• [Activity] Work out how many lines of the material below mention the word "bezel"; reply with the number only.

#####

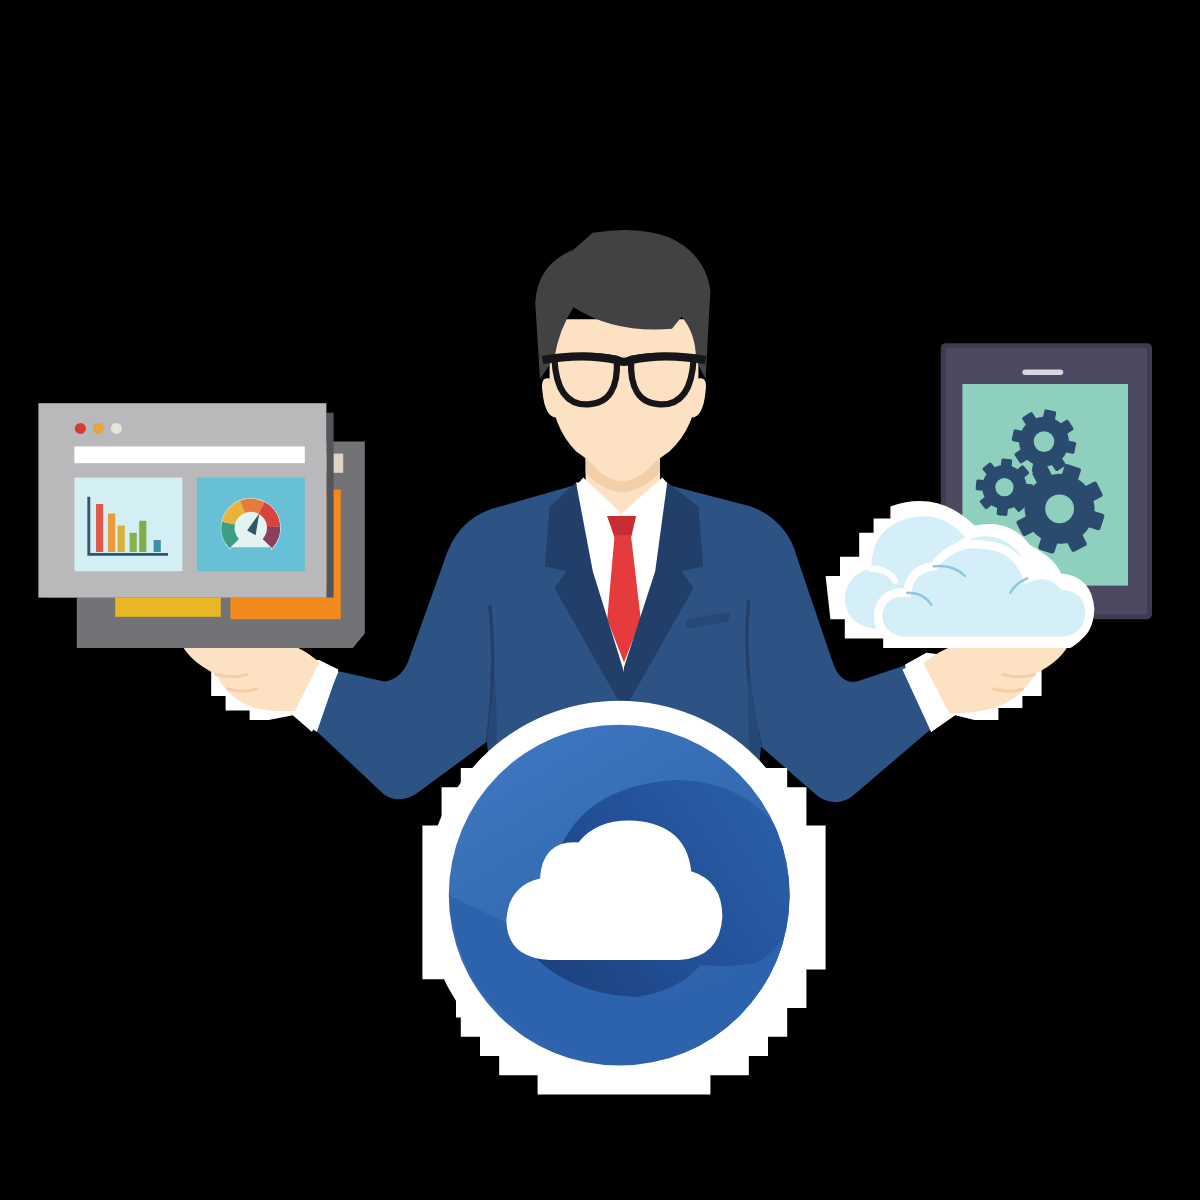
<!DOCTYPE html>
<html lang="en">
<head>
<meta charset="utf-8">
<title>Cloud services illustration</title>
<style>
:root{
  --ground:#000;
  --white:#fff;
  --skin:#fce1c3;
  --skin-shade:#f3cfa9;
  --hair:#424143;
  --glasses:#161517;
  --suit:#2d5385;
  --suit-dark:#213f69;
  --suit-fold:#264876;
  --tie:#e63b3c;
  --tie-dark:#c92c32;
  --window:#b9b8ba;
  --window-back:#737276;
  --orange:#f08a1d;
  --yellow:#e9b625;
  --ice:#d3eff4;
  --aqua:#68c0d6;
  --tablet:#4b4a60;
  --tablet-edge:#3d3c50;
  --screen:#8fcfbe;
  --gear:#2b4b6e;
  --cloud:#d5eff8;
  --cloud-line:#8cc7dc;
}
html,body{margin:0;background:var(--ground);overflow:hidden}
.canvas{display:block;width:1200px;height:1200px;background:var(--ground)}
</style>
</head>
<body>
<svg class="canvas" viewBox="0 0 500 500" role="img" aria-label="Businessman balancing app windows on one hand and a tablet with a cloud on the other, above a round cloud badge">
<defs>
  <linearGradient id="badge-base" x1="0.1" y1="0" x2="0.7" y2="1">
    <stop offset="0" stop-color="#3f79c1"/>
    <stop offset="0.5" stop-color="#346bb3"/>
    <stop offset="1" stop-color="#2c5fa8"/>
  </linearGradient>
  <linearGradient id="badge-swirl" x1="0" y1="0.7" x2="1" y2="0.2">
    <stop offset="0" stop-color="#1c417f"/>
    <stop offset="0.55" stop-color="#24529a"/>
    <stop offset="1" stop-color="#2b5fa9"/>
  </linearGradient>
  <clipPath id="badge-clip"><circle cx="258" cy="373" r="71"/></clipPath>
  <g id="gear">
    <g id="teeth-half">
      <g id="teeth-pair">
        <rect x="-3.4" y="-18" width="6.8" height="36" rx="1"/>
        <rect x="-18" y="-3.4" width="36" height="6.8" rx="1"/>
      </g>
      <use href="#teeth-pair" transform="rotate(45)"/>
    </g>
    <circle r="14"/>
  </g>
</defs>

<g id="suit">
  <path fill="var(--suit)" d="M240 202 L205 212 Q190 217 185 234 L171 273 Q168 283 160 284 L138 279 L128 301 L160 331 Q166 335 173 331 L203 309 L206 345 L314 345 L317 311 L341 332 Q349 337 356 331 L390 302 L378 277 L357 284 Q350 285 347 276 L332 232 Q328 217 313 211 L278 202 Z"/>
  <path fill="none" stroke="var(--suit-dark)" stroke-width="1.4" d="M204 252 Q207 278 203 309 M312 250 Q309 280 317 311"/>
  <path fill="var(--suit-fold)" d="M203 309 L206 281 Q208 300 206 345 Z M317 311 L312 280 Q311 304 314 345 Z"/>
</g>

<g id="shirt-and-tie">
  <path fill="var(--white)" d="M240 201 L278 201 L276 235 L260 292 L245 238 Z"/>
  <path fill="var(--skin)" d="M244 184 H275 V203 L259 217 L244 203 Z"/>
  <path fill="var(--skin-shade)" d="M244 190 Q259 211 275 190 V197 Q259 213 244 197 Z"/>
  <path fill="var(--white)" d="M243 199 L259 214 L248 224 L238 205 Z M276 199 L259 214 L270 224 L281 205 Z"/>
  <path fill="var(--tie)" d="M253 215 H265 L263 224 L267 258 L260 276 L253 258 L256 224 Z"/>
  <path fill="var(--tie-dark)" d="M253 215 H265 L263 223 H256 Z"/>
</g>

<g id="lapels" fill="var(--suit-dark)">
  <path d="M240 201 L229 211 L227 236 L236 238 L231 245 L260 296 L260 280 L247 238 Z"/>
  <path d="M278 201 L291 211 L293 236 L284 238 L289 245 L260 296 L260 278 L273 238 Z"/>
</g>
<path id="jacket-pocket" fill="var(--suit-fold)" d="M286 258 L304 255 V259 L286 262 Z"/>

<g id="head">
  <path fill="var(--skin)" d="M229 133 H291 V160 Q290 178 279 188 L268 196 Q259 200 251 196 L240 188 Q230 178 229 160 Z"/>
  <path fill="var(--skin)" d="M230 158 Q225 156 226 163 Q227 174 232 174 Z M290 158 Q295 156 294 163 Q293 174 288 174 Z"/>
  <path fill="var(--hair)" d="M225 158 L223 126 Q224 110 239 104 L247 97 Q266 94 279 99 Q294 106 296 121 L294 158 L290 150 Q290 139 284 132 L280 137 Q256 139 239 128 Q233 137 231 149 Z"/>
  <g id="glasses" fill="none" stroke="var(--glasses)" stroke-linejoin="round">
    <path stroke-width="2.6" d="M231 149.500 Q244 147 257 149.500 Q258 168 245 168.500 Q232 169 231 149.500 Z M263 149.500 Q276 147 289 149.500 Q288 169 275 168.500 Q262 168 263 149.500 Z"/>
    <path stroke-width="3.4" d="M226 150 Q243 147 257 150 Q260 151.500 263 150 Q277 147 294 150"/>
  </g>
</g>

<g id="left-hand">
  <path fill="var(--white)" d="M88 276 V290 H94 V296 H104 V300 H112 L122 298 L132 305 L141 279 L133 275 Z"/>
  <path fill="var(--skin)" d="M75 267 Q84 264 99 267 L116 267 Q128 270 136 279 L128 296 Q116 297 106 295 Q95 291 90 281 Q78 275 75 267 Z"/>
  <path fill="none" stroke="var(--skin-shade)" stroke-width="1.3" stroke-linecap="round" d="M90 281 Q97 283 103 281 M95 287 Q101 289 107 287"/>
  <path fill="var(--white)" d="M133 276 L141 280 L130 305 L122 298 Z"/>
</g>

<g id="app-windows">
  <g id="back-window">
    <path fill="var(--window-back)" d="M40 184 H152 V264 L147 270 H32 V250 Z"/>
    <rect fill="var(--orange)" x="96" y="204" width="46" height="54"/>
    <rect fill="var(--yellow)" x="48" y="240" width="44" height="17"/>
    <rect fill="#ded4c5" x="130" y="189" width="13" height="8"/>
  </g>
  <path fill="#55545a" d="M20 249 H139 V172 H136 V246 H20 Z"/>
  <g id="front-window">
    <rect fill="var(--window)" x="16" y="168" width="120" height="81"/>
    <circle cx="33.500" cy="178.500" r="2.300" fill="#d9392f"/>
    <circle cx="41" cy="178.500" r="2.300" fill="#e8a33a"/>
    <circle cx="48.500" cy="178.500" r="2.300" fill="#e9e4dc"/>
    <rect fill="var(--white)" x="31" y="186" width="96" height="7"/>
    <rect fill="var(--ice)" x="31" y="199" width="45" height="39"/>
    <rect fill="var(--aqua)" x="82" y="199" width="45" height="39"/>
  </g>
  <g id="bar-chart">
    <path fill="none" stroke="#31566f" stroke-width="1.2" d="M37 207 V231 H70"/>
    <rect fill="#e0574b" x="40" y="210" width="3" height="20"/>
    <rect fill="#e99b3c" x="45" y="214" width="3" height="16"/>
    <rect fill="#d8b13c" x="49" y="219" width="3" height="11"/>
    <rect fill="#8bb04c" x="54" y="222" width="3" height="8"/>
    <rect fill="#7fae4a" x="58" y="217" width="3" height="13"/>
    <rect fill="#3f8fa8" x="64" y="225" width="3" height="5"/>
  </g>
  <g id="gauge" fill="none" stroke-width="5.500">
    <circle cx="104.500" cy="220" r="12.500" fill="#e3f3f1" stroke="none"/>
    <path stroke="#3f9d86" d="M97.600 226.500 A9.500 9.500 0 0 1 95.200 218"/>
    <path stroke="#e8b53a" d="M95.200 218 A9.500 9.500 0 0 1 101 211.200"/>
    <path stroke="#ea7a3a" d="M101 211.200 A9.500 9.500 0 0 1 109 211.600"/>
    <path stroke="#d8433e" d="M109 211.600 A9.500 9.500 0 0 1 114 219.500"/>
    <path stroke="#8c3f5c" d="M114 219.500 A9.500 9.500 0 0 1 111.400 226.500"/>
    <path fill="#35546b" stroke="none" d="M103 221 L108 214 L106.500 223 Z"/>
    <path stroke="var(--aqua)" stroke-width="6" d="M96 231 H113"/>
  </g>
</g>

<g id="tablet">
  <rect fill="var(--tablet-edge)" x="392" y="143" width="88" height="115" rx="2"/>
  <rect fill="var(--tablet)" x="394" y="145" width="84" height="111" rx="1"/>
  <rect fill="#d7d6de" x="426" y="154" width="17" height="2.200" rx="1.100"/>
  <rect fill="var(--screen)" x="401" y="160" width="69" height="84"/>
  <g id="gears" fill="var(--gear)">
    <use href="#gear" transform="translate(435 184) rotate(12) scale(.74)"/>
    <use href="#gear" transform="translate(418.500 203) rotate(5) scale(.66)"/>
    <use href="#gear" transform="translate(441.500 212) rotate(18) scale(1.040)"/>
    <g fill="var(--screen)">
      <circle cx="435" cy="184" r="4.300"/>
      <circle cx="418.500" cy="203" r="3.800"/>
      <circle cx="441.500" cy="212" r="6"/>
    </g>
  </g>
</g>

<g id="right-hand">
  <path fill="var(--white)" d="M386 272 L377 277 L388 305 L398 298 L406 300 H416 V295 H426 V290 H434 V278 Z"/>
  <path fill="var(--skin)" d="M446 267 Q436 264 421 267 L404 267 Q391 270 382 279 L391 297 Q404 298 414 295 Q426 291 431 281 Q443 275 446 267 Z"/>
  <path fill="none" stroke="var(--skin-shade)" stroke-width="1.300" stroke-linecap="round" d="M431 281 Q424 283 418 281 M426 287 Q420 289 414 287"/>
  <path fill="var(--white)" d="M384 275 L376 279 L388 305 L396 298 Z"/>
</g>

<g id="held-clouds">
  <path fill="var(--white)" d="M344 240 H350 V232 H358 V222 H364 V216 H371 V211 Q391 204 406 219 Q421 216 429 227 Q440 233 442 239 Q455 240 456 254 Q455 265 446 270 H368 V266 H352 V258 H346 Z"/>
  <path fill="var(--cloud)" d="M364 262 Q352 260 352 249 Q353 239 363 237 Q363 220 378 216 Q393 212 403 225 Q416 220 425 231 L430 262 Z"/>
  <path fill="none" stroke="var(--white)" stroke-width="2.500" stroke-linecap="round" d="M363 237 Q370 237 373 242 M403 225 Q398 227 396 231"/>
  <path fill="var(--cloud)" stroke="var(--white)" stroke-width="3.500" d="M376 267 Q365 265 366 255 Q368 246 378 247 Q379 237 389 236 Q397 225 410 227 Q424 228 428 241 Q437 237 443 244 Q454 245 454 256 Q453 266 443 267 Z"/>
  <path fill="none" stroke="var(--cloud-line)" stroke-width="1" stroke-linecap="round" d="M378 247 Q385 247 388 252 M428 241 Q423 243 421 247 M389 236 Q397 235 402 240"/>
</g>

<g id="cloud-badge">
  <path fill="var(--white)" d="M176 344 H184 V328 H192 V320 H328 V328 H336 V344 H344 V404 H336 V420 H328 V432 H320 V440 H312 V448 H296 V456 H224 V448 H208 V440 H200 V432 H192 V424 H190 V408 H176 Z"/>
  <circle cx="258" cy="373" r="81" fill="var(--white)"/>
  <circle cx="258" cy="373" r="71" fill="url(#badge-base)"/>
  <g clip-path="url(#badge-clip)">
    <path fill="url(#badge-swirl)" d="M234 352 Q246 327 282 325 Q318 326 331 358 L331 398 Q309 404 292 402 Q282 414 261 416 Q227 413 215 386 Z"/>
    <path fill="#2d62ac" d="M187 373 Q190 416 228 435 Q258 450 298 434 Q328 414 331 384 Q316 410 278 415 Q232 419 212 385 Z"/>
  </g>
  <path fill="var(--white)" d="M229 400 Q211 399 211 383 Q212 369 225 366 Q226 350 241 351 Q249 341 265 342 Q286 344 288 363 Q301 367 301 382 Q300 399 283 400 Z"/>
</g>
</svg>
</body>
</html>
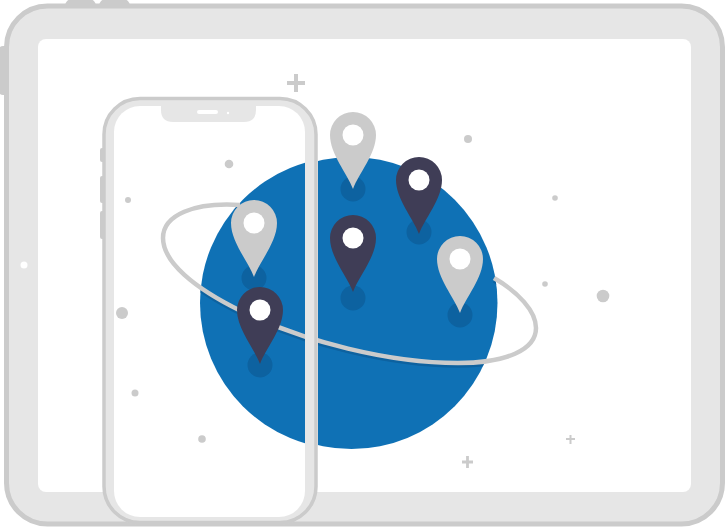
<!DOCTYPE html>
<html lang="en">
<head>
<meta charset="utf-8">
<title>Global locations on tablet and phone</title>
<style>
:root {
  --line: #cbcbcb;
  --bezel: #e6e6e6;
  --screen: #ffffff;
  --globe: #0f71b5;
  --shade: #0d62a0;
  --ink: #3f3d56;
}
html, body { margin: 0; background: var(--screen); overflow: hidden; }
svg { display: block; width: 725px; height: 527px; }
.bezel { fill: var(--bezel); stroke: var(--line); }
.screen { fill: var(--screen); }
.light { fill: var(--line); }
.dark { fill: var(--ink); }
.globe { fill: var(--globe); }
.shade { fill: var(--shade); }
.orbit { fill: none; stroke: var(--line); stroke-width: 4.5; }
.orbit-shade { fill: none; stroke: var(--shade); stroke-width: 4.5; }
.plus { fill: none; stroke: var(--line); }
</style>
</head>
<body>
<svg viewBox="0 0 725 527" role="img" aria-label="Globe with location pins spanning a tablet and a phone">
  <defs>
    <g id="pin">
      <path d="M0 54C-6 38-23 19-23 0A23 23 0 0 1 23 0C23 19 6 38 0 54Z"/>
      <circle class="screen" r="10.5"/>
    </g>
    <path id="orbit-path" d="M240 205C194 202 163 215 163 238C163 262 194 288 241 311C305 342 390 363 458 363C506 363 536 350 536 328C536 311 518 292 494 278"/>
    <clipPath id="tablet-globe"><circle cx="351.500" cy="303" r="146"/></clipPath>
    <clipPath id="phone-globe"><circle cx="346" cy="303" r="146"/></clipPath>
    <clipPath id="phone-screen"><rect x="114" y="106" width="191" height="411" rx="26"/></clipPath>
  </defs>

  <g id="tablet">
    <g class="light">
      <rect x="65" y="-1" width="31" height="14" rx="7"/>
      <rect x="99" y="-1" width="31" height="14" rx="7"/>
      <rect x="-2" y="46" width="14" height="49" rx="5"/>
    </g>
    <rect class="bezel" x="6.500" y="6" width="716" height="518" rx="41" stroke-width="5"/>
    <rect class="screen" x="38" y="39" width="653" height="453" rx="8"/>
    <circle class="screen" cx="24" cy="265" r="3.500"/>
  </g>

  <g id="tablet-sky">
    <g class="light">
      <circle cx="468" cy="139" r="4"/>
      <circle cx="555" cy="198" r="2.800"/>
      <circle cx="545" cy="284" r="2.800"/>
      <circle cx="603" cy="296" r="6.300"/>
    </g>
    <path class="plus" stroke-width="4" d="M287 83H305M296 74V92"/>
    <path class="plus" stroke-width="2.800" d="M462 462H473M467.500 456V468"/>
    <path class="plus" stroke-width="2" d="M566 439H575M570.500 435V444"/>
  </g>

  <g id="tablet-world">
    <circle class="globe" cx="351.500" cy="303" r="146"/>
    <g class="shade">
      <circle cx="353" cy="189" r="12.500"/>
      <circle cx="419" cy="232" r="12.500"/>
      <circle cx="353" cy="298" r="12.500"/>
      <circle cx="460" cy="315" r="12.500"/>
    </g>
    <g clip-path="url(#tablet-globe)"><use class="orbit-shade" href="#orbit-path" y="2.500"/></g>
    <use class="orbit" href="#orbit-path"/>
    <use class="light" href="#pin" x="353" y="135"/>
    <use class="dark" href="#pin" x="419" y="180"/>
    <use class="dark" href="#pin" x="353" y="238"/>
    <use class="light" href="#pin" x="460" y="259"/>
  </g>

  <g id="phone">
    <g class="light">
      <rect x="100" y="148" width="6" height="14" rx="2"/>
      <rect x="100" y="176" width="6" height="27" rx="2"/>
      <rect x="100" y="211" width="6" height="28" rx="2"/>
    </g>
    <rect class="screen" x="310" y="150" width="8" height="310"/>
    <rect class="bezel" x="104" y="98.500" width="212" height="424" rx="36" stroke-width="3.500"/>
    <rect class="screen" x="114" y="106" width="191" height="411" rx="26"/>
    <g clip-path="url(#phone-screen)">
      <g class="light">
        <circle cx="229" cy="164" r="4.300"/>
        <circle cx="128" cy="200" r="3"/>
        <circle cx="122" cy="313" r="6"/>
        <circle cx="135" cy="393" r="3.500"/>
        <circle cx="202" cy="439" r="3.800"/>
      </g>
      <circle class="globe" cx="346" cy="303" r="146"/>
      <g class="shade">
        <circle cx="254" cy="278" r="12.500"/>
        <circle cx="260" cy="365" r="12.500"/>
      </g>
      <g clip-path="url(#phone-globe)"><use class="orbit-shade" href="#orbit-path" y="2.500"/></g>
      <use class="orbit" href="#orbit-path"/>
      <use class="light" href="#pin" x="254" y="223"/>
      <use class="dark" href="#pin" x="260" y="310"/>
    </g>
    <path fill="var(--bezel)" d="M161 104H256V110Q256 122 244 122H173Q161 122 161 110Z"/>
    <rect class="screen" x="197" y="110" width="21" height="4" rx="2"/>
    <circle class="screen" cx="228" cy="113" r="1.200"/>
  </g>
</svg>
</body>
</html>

#####

• [Answer below] 5